- Exercise directions
Every record below should be printed exactly as it appears.

- Task input
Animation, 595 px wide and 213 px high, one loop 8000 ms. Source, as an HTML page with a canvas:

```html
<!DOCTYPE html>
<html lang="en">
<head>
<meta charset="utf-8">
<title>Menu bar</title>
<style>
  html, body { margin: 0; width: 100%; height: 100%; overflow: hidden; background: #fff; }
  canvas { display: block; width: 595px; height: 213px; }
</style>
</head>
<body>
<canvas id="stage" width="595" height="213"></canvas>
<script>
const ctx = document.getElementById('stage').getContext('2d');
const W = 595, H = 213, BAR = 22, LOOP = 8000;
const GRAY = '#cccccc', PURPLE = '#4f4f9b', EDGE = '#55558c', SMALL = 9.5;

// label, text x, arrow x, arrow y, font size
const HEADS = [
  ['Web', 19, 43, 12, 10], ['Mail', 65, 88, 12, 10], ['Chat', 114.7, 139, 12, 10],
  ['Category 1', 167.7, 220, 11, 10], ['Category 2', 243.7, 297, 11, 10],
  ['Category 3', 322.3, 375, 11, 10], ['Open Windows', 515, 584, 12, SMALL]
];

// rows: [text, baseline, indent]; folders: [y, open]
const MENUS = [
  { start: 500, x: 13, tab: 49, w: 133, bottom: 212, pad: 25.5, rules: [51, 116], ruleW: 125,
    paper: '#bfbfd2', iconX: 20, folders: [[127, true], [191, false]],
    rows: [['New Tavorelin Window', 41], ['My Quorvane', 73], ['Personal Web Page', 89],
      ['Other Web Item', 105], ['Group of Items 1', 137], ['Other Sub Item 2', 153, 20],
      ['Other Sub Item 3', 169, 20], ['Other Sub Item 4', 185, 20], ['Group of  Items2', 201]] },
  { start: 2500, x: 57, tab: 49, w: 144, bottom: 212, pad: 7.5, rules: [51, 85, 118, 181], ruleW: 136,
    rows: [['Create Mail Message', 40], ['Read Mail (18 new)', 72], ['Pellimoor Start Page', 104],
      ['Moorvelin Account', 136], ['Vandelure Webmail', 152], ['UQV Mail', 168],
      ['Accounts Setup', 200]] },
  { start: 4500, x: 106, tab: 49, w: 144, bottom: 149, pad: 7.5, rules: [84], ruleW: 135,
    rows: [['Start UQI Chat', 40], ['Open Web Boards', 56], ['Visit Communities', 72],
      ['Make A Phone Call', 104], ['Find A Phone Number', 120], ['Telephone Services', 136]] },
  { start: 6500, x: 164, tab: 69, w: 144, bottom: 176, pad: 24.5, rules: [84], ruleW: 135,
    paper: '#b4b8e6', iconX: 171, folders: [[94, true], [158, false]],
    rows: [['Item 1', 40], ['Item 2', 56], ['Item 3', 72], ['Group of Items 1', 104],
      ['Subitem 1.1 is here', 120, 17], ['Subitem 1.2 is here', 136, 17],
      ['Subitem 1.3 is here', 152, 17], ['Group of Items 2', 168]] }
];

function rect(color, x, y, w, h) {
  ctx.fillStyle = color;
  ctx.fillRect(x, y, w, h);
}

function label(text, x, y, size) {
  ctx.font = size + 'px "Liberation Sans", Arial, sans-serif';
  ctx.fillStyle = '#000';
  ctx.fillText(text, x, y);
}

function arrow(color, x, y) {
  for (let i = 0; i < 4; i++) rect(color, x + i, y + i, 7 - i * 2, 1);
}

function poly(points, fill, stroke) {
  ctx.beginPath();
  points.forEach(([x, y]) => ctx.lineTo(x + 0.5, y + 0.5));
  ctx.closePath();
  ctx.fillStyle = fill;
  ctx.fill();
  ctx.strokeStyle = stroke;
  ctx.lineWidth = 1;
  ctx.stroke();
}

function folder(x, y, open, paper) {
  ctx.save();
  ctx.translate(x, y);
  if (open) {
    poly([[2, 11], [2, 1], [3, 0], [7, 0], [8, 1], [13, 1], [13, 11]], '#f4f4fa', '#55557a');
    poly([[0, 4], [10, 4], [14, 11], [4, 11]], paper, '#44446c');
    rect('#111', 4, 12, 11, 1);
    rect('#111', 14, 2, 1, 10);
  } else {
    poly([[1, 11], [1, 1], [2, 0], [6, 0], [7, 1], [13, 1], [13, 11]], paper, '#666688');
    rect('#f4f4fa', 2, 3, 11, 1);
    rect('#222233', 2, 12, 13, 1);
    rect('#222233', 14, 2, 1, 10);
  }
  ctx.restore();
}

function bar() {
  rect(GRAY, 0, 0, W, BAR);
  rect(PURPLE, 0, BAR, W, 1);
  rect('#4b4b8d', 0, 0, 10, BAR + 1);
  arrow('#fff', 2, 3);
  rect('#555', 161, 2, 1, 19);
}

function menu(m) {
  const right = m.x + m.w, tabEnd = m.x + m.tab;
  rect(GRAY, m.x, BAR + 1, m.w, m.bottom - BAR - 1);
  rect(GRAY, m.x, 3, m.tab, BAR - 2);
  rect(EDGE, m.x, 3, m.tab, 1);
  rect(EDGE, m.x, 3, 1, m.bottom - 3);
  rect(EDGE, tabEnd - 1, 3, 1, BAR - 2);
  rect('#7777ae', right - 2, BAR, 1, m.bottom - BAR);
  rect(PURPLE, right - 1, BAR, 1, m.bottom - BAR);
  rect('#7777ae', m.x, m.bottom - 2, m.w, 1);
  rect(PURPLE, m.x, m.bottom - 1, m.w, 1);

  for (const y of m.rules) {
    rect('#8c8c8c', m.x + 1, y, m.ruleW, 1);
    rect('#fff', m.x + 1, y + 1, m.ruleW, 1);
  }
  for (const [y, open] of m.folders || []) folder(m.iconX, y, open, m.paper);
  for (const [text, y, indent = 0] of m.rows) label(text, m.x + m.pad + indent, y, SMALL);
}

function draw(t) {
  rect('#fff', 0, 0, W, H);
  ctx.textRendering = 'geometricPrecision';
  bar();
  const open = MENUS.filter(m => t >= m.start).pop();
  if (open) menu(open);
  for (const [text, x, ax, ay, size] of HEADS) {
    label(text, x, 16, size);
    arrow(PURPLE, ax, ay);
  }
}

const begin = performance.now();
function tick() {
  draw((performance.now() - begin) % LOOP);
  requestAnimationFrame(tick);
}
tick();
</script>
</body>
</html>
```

- Answer box
Animation, 595 px wide and 213 px high, one loop 8000 ms. Source, as an HTML page with a canvas:

```html
<!DOCTYPE html>
<html lang="en">
<head>
<meta charset="utf-8">
<title>Menu bar</title>
<style>
  html, body { margin: 0; width: 100%; height: 100%; overflow: hidden; background: #fff; }
  canvas { display: block; width: 595px; height: 213px; }
</style>
</head>
<body>
<canvas id="stage" width="595" height="213"></canvas>
<script>
const ctx = document.getElementById('stage').getContext('2d');
const W = 595, H = 213, BAR = 22, LOOP = 8000;
const GRAY = '#cccccc', PURPLE = '#4f4f9b', EDGE = '#55558c', SMALL = 9.5;

// label, text x, arrow x, arrow y, font size
const HEADS = [
  ['Web', 19, 43, 12, 10], ['Mail', 65, 88, 12, 10], ['Chat', 114.7, 139, 12, 10],
  ['Category 1', 167.7, 220, 11, 10], ['Category 2', 243.7, 297, 11, 10],
  ['Category 3', 322.3, 375, 11, 10], ['Open Windows', 515, 584, 12, SMALL]
];

// rows: [text, baseline, indent]; folders: [y, open]
const MENUS = [
  { start: 500, x: 13, tab: 49, w: 133, bottom: 212, pad: 25.5, rules: [51, 116], ruleW: 125,
    paper: '#bfbfd2', iconX: 20, folders: [[127, true], [191, false]],
    rows: [['New Tavorelin Window', 41], ['My Quorvane', 73], ['Personal Web Page', 89],
      ['Other Web Item', 105], ['Group of Items 1', 137], ['Other Sub Item 2', 153, 20],
      ['Other Sub Item 3', 169, 20], ['Other Sub Item 4', 185, 20], ['Group of  Items2', 201]] },
  { start: 2500, x: 57, tab: 49, w: 144, bottom: 212, pad: 7.5, rules: [51, 85, 118, 181], ruleW: 136,
    rows: [['Create Mail Message', 40], ['Read Mail (18 new)', 72], ['Pellimoor Start Page', 104],
      ['Moorvelin Account', 136], ['Vandelure Webmail', 152], ['UQV Mail', 168],
      ['Accounts Setup', 200]] },
  { start: 4500, x: 106, tab: 49, w: 144, bottom: 149, pad: 7.5, rules: [84], ruleW: 135,
    rows: [['Start UQI Chat', 40], ['Open Web Boards', 56], ['Visit Communities', 72],
      ['Make A Phone Call', 104], ['Find A Phone Number', 120], ['Telephone Services', 136]] },
  { start: 6500, x: 164, tab: 69, w: 144, bottom: 176, pad: 24.5, rules: [84], ruleW: 135,
    paper: '#b4b8e6', iconX: 171, folders: [[94, true], [158, false]],
    rows: [['Item 1', 40], ['Item 2', 56], ['Item 3', 72], ['Group of Items 1', 104],
      ['Subitem 1.1 is here', 120, 17], ['Subitem 1.2 is here', 136, 17],
      ['Subitem 1.3 is here', 152, 17], ['Group of Items 2', 168]] }
];

function rect(color, x, y, w, h) {
  ctx.fillStyle = color;
  ctx.fillRect(x, y, w, h);
}

function label(text, x, y, size) {
  ctx.font = size + 'px "Liberation Sans", Arial, sans-serif';
  ctx.fillStyle = '#000';
  ctx.fillText(text, x, y);
}

function arrow(color, x, y) {
  for (let i = 0; i < 4; i++) rect(color, x + i, y + i, 7 - i * 2, 1);
}

function poly(points, fill, stroke) {
  ctx.beginPath();
  points.forEach(([x, y]) => ctx.lineTo(x + 0.5, y + 0.5));
  ctx.closePath();
  ctx.fillStyle = fill;
  ctx.fill();
  ctx.strokeStyle = stroke;
  ctx.lineWidth = 1;
  ctx.stroke();
}

function folder(x, y, open, paper) {
  ctx.save();
  ctx.translate(x, y);
  if (open) {
    poly([[2, 11], [2, 1], [3, 0], [7, 0], [8, 1], [13, 1], [13, 11]], '#f4f4fa', '#55557a');
    poly([[0, 4], [10, 4], [14, 11], [4, 11]], paper, '#44446c');
    rect('#111', 4, 12, 11, 1);
    rect('#111', 14, 2, 1, 10);
  } else {
    poly([[1, 11], [1, 1], [2, 0], [6, 0], [7, 1], [13, 1], [13, 11]], paper, '#666688');
    rect('#f4f4fa', 2, 3, 11, 1);
    rect('#222233', 2, 12, 13, 1);
    rect('#222233', 14, 2, 1, 10);
  }
  ctx.restore();
}

function bar() {
  rect(GRAY, 0, 0, W, BAR);
  rect(PURPLE, 0, BAR, W, 1);
  rect('#4b4b8d', 0, 0, 10, BAR + 1);
  arrow('#fff', 2, 3);
  rect('#555', 161, 2, 1, 19);
}

function menu(m) {
  const right = m.x + m.w, tabEnd = m.x + m.tab;
  rect(GRAY, m.x, BAR + 1, m.w, m.bottom - BAR - 1);
  rect(GRAY, m.x, 3, m.tab, BAR - 2);
  rect(EDGE, m.x, 3, m.tab, 1);
  rect(EDGE, m.x, 3, 1, m.bottom - 3);
  rect(EDGE, tabEnd - 1, 3, 1, BAR - 2);
  rect('#7777ae', right - 2, BAR, 1, m.bottom - BAR);
  rect(PURPLE, right - 1, BAR, 1, m.bottom - BAR);
  rect('#7777ae', m.x, m.bottom - 2, m.w, 1);
  rect(PURPLE, m.x, m.bottom - 1, m.w, 1);

  for (const y of m.rules) {
    rect('#8c8c8c', m.x + 1, y, m.ruleW, 1);
    rect('#fff', m.x + 1, y + 1, m.ruleW, 1);
  }
  for (const [y, open] of m.folders || []) folder(m.iconX, y, open, m.paper);
  for (const [text, y, indent = 0] of m.rows) label(text, m.x + m.pad + indent, y, SMALL);
}

function draw(t) {
  rect('#fff', 0, 0, W, H);
  ctx.textRendering = 'geometricPrecision';
  bar();
  const open = MENUS.filter(m => t >= m.start).pop();
  if (open) menu(open);
  for (const [text, x, ax, ay, size] of HEADS) {
    label(text, x, 16, size);
    arrow(PURPLE, ax, ay);
  }
}

const begin = performance.now();
function tick() {
  draw((performance.now() - begin) % LOOP);
  requestAnimationFrame(tick);
}
tick();
</script>
</body>
</html>
```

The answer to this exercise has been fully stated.